The Department of Veterans’ Affairs (“VA”) has been embarrassingly slow to award veterans benefits for exposure to Agent Orange, an herbicide that has dangerous affects on those who have been exposed to it and creates birth defects in their offspring. Even though the herbicide has been linked to multiple cancers and other illnesses, the VA generally denies benefits claims based on non-presumptive illnesses and certain service locations.
Okinawa is one such location. The VA only awards disability benefits to those exposed to Agent Orange outside of Korea or Vietnam when certain requirements are met. For example, disability benefits might be awarded if it can be shown that the herbicide was tested or stored in the veteran’s service location. Because the VA has not found definitive proof that Agent Orange was stored in Okinawa, many Vietnam-era veterans with Agent Orange related illnesses have been unable to win benefits.

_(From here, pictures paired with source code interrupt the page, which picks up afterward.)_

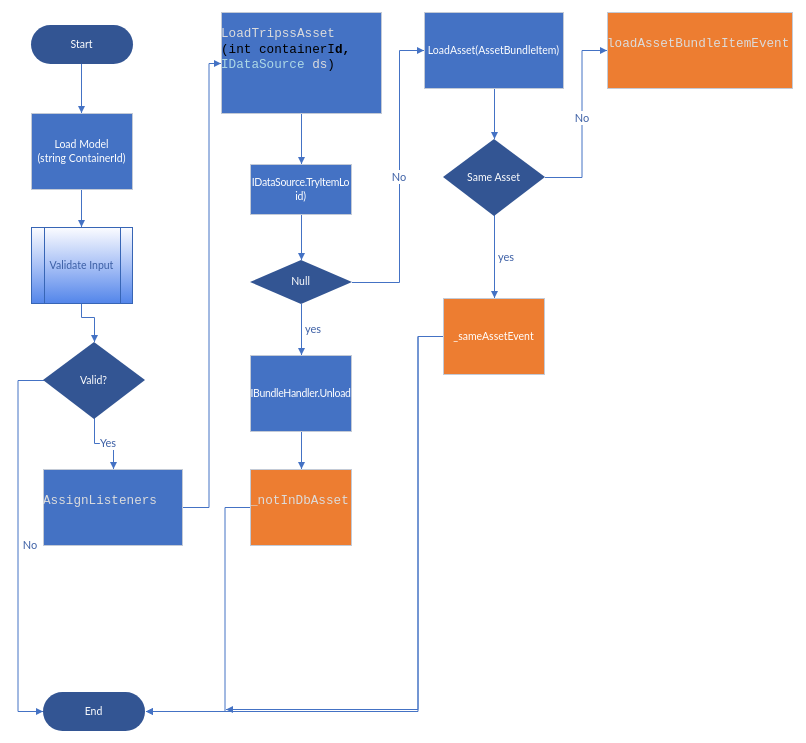
<!DOCTYPE html>
<html lang="en">
<head>
<meta charset="utf-8">
<title>Asset loading flowchart</title>
<style>
:root {
  --paper: #ffffff;
  --process: #4472c4;
  --dark: #335593;
  --event: #ed7d31;
  --edge: #c3cad6;
  --line: #4472c4;
  --label: #3c5fa5;
  --code: #dcdcdc;
  --type: #add8e6;
  --keyword: #000000;
}
* { box-sizing: border-box; margin: 0; }
html, body { width: 806px; height: 743px; overflow: hidden; background: var(--paper); }
.flowchart {
  position: relative;
  width: 806px;
  height: 743px;
  overflow: hidden;
  font: 10.5px/14px Lato, "Open Sans", sans-serif;
  color: #fff;
}
.connectors, .diamonds { position: absolute; inset: 0; }
.connectors { fill: none; stroke: var(--line); stroke-width: 1; }
.connectors marker { fill: var(--line); stroke: none; }
.diamonds { fill: var(--dark); }
.node {
  position: absolute;
  left: var(--x);
  top: var(--y);
  width: var(--w);
  height: var(--h);
  padding: 0 1px 2px 0;
  display: flex;
  align-items: center;
  justify-content: center;
  text-align: center;
  white-space: nowrap;
}
.process { background: var(--process); border: 1px solid var(--edge); }
.event { background: var(--event); border: 1px solid var(--edge); }
.terminal { background: var(--dark); border-radius: 20px; }
.decision { padding-right: 0; }
.subroutine {
  background: linear-gradient(#fafbff, #a9c1f6 50%, #5486ea);
  border: 1px solid #3765b5;
  color: var(--label);
}
.subroutine::before {
  content: "";
  position: absolute;
  inset: 0 11px 0 12px;
  border: solid #3765b5;
  border-width: 0 1px;
}
.tight { letter-spacing: -0.3px; }
.code {
  align-items: flex-start;
  justify-content: flex-start;
  text-align: left;
  padding: 23px 0 0;
  font: 12.67px/15.5px "Liberation Mono", "DejaVu Sans Mono", monospace;
  color: var(--code);
}
.signature { padding-top: 13px; }
.code p { margin-left: -1px; }
.code .type { color: var(--type); }
.code .keyword { color: var(--keyword); }
.label {
  position: absolute;
  left: var(--x);
  top: var(--y);
  transform: translate(-50%, -50%);
  background: var(--paper);
  color: var(--label);
  font-size: 11px;
  line-height: 14px;
}
</style>
</head>
<body>
<main class="flowchart">
  <svg class="connectors" width="806" height="743" viewBox="0 0 806 743" aria-hidden="true">
    <defs>
      <marker id="arrow" markerUnits="userSpaceOnUse" markerWidth="8" markerHeight="8" refX="7" refY="4" orient="auto">
        <polygon points="0,0.5 7,4 0,7.5"/>
      </marker>
    </defs>
    <g marker-end="url(#arrow)">
      <path d="M81.5 64V113"/>
      <path d="M81.5 189V227"/>
      <path d="M81.5 304V317.5H94.5V342"/>
      <path d="M94.5 418V443.5H113.5V469"/>
      <path d="M44 380.5H18V711.5H43"/>
      <path d="M183 507.5H209V63.5H221"/>
      <path d="M301.5 113V164"/>
      <path d="M301.5 215V260"/>
      <path d="M301.5 304V355"/>
      <path d="M301.5 432V469"/>
      <path d="M352 282.5H399.5V50.5H424"/>
      <path d="M494.5 88V139"/>
      <path d="M494.5 215V298"/>
      <path d="M545 177.5H582V50.5H607"/>
      <path d="M250 507.5H225V711.5H146"/>
      <path d="M443 336.5H418V711.5H146"/>
      <path d="M443 336.5H418V709.5H226"/>
    </g>
  </svg>

  <svg class="diamonds" width="806" height="743" viewBox="0 0 806 743" aria-hidden="true">
    <polygon points="94,342 145,380 94,419 43,380"/>
    <polygon points="301,260 352,282 301,304 250,282"/>
    <polygon points="494,139 545,177 494,216 443,177"/>
  </svg>

  <div class="node terminal" style="--x:31px;--y:25px;--w:102px;--h:39px">Start</div>
  <div class="node process" style="--x:31px;--y:113px;--w:102px;--h:77px">Load Model<br>(string ContainerId)</div>
  <div class="node subroutine" style="--x:31px;--y:227px;--w:102px;--h:77px">Validate Input</div>
  <div class="node decision" style="--x:43px;--y:342px;--w:101px;--h:77px">Valid?</div>
  <div class="node process code" style="--x:43px;--y:469px;--w:140px;--h:77px"><p>AssignListeners</p></div>
  <div class="node terminal" style="--x:43px;--y:692px;--w:102px;--h:39px">End</div>

  <div class="node process code signature" style="--x:221px;--y:12px;--w:161px;--h:102px">
    <p>LoadTripssAsset<br><span class="keyword">(int containerI<b>d,</b></span><br><span class="type">IDataSource</span> ds<span class="keyword">)</span></p>
  </div>
  <div class="node process tight" style="--x:250px;--y:164px;--w:102px;--h:51px">IDataSource.TryItemLo<br>id)</div>
  <div class="node decision" style="--x:250px;--y:260px;--w:101px;--h:44px">Null</div>
  <div class="node process tight" style="--x:250px;--y:355px;--w:102px;--h:77px">IBundleHandler.Unload</div>
  <div class="node event code" style="--x:250px;--y:469px;--w:102px;--h:77px"><p>_notInDbAsset</p></div>

  <div class="node process" style="--x:424px;--y:12px;--w:140px;--h:77px">LoadAsset(AssetBundleItem)</div>
  <div class="node decision" style="--x:443px;--y:139px;--w:101px;--h:77px">Same Asset</div>
  <div class="node event" style="--x:443px;--y:298px;--w:102px;--h:77px">_sameAssetEvent</div>
  <div class="node event code" style="--x:607px;--y:12px;--w:186px;--h:77px"><p>loadAssetBundleItemEvent</p></div>

  <span class="label" style="--x:108px;--y:443px">Yes</span>
  <span class="label" style="--x:30px;--y:545px">No</span>
  <span class="label" style="--x:313px;--y:329px">yes</span>
  <span class="label" style="--x:399px;--y:177px">No</span>
  <span class="label" style="--x:506px;--y:257px">yes</span>
  <span class="label" style="--x:582px;--y:118px">No</span>
</main>
</body>
</html>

One unnamed Oakland veteran, however, has managed to crack the code. This blog explains how veterans who served in Okinawa may be able to win disability benefits based on Agent Orange exposure.
Servicemen Win Benefits Based on Likely Agent Orange Exposure in Okinawa, Japan
The veteran from Oakland served as an aircraft crew chief in Okinawa. During his time in service he was regularly exposed to many chemicals returning from Vietnam, such as 2,4-D, 2,4,5-T, and Dioxin, all of which are associated with the production of Agent Orange. When he developed prostate cancer, one of the cancers associated with Agent Orange, he applied for disability benefits. While he did not win at first, the Board of Veterans’ Appeals (“the Board”) ultimately overturned the Oakland Regional Office’s (“RO”) decision, finding that, “while [he] was not exposed to Agent Orange per se, the evidence is in equipoise as to whether he was exposed to its chemical components that VA determined cause prostate cancer.”
A second veteran had a similar experience. His job in Okinawa was to load and unload leaky barrels from cargo ships heading to and from Vietnam, including many with orange bands around them, indicating that they contained Agent Orange. He applied for disability benefits after developing diabetes mellitus, type 2, another disease associated with the herbicide. Much like the Oakland veteran, he initially lost his claim, but prevailed when the Board overturned the Winston-Salem, N.C. RO’s decision, finding that there was “a reasonable probability that…the Veteran was exposed to Agent Orange from leaking barrels.” In the absence of documentary proof, the Board declined to find that Agent Orange was definitively stored in Okinawa.
A Step in the Right Direction for Veterans Seeking Agent Orange Related Disability Compensation
While the VA continues to resist a definitive determination that Agent Orange was stored in Okinawa, the experiences of the above two veterans indicate that disability claims based on Agent Orange exposure in Okinawa can be successful when the right steps are taken.
How You Can Win Agent Orange Related Disability Benefits
If you believe you are suffering from an illness related to agent-orange exposure, there are two steps you should take right away. First, apply for disability benefits through your RO. If you are happy with the RO’s decision, you are done! However, if your application is denied or you receive an unacceptable rating decision, it is time to hire an experienced Veteran’s Law attorney. An attorney can help you gather the evidence you need to make a strong case, and will greatly increase your chances of winning on appeal.
With decades of combined experience overturning VA denials, we are confident that we can help you win the benefits you deserve. Once you receive your RO decision, send us a note online or give us a call at (877) 629-1712 to see if we can help you win your appeal.